In testimony to Congress in 1999, General Anthony C.Zinni, commander in chief of the US Central Command, testified that the Gulf Region, with its huge oil reserves, is a “vital interest” of “long standing” for the United States and that the US “must have free access to the region’s resources.”(11) “Free access,” it seems, means both military and economic control of these resources. This has been a major goal of US strategic doctrine ever since the end of World War II. Prior to 1971, Britain (the former colonial power) policed the region and its oil riches. Since then, the United States has deployed ever-larger military forces to assure “free access” through overwhelming armed might.(12)
A looming US war against Iraq is only comprehensible in this light. For all the talk about terrorism, weapons of mass destruction and human rights violations by Saddam Hussein, these are not the core issues driving US policy.

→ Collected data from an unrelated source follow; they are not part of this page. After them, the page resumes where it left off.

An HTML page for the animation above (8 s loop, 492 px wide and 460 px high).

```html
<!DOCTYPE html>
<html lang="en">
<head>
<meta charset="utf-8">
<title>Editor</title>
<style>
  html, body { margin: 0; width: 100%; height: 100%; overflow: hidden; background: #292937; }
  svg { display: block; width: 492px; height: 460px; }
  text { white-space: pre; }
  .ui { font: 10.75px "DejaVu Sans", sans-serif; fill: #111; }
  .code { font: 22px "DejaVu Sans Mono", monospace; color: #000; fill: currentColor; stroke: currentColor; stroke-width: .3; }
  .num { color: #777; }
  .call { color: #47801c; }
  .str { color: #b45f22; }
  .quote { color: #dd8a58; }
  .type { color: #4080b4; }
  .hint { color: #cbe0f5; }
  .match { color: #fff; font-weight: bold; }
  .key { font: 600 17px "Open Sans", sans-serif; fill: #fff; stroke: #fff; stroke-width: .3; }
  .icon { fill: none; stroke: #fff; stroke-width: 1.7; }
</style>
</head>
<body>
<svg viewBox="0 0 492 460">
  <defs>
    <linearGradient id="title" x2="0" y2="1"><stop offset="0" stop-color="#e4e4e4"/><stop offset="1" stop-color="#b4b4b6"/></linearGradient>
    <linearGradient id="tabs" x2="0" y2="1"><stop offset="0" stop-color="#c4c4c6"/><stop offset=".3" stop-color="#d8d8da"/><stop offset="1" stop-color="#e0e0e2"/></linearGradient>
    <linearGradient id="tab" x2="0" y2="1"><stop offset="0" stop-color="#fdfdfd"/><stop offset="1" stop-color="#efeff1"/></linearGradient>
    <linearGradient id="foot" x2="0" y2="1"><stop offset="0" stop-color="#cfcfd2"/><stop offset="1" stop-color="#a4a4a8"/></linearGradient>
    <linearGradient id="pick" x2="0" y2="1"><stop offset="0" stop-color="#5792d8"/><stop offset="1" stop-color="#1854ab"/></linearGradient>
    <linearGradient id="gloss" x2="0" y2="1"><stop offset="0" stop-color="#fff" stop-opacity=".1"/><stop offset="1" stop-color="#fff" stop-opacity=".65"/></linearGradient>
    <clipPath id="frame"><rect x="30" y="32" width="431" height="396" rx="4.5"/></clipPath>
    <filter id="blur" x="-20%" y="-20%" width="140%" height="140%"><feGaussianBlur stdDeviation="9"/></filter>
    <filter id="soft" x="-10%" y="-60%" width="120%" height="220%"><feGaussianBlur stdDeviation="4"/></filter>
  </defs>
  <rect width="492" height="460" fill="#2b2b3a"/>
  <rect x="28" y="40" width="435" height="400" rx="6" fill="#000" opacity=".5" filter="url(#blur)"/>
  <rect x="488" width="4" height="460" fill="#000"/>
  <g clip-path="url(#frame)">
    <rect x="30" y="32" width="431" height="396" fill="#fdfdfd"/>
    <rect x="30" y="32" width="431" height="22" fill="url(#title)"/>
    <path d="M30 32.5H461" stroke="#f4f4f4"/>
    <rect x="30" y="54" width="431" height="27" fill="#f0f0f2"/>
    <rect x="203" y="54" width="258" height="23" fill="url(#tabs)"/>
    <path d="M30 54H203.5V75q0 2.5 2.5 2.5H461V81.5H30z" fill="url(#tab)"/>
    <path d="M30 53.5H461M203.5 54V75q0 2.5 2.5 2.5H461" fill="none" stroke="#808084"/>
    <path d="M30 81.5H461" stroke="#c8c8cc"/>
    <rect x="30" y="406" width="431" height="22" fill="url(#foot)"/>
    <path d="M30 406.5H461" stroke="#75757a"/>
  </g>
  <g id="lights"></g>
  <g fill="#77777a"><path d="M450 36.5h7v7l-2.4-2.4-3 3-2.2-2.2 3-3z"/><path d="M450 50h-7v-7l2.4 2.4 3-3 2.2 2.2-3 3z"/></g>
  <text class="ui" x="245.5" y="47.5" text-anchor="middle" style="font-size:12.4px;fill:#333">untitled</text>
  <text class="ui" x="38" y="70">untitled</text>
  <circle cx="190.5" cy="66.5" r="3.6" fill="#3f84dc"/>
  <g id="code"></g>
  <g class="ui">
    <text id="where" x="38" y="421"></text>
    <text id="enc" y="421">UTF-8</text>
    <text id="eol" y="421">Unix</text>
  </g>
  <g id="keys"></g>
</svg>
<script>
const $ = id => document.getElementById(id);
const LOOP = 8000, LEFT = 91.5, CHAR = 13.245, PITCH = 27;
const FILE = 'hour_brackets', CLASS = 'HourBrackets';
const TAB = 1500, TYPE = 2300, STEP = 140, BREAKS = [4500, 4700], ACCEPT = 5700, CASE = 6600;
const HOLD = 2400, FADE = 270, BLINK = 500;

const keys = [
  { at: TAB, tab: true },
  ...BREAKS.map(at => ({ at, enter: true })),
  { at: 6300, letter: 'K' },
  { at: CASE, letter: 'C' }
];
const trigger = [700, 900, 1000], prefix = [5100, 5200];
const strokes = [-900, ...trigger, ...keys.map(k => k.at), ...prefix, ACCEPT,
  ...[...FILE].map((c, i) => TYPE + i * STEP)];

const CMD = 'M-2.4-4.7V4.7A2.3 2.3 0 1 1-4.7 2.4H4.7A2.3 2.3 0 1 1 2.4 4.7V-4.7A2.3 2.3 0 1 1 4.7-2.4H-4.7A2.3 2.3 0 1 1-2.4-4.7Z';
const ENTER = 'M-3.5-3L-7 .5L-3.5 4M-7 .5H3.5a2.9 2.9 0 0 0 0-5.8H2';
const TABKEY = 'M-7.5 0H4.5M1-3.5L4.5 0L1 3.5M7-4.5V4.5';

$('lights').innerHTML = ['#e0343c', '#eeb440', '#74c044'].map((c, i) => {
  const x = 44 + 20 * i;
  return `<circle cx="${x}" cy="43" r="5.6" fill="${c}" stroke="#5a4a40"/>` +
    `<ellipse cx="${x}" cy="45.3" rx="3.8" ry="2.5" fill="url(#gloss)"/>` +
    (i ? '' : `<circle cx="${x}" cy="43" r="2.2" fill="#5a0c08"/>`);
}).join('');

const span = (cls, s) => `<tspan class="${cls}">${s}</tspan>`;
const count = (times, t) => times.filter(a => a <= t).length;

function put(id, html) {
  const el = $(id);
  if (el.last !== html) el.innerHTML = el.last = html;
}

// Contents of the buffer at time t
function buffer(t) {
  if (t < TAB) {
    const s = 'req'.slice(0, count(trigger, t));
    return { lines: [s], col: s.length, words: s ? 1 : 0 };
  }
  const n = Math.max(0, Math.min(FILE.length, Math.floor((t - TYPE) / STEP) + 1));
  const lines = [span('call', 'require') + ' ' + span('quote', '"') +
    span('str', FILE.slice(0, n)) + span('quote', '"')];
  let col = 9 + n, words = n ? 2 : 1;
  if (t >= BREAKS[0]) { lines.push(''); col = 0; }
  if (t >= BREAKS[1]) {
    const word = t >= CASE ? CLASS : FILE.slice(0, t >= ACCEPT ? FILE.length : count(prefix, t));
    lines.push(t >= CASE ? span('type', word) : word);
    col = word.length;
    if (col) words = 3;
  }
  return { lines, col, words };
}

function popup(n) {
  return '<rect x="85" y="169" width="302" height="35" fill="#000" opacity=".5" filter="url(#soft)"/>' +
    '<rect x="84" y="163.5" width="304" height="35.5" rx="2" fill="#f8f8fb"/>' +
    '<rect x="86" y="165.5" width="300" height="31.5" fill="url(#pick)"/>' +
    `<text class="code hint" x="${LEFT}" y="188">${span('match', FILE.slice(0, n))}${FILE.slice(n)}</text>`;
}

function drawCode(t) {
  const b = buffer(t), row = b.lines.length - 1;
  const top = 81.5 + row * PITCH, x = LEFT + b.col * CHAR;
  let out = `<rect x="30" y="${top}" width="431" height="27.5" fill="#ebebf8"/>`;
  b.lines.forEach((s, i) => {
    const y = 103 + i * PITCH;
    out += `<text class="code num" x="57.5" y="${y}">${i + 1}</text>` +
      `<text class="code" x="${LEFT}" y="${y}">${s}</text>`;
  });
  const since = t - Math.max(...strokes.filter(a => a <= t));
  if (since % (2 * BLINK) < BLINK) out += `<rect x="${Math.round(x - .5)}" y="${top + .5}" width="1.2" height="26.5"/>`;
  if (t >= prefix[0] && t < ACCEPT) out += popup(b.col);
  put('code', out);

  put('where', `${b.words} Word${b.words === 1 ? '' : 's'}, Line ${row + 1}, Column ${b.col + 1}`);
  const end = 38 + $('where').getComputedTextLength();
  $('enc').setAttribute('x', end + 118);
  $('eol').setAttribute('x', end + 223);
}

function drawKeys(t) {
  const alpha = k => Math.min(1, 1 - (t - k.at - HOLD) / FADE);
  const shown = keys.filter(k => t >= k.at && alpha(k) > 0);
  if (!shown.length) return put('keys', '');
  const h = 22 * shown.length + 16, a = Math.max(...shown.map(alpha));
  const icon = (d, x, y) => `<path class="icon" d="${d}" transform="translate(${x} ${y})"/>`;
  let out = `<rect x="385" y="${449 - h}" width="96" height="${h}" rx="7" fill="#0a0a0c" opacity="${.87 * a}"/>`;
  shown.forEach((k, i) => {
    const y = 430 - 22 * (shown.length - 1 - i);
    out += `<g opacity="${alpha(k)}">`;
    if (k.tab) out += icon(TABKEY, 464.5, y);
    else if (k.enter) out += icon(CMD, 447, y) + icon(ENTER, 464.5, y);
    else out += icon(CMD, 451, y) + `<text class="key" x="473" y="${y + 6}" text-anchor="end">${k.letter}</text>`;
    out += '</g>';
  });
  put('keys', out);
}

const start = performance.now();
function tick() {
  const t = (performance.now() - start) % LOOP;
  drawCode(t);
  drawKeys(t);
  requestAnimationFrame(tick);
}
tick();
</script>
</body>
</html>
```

Rather, it is “free access” to Iraqi oil and the ultimate control over that oil by US and UK companies that raises the stakes high enough to set US forces on the move and risk the stakes of global empire.
(1) Conversation with the author, June 5, 2002.
(3) See, for example, Daniel Yergin, The Prize: the epic quest for oil, money and power (New York, 1991).
(4) In order of size these firms are: Exxon Mobil, Royal Dutch-Shell, British Petroleum-Amoco, Chevron-Texaco, and TotalFinaElf. Royal Dutch Shell is often described as a British-Dutch company, while TotalElfFina is sometimes described as a French-Italian company.
(5) ExxonMobil was ranked as the number one company worldwide in 2001 as measured by profits, which stood at over $15 billion. In that year, the company was ranked number two worldwide in terms of revenues, which totalled $192 billion, behind the far-less-profitable retail company Walmart, that had revenues of $220 billion.
(6) Major shareholders in IPC were: Shell, BP, Esso (later Exxon), Mobil, and CFP, the French national company.
(7) For an account of this period, see Joe Stork, Middle East Oil and the Energy Crisis (New York, 1975), 188-194. Since 1918, France had considered Iraq to be its main source of international oil reserves and its main means to gain parity with the Anglo-American companies (see Yergin, op. cit., 188-191).
(8) See Michael Tanzer, “Oil and Military Power in the Middle East and the Crimean Sea Region, The Black World Today (web site), two parts, February 28 and Mar 6, 2002.
(9)From US Department of Energy, International Energy Outlook, Table 13.
(10) Text as posted at www.chevrontexaco.com/news/archive/chevron_speech/1998/98-11-05.asp At the time, Condoleeza Rice, currently US National Security Advisor, was a board member of Chevron and one of the company’s supertankers was named after her. Though it is tempting to insist on the many oil and energy industry connections of the Bush administration, including the President and Vice President Cheney, oil issues have consistently had a heavy influence on US foreign policy, regardless of party or personalities.
(11) Testimony to the Senate Armed Services Committee, April 13, 1999.
(12) See Michael T. Klare, Resource Wars: the new landscape of global conflict (New York, 2001), esp. ch. 3, “Oil Conflict in the Persian Gulf.”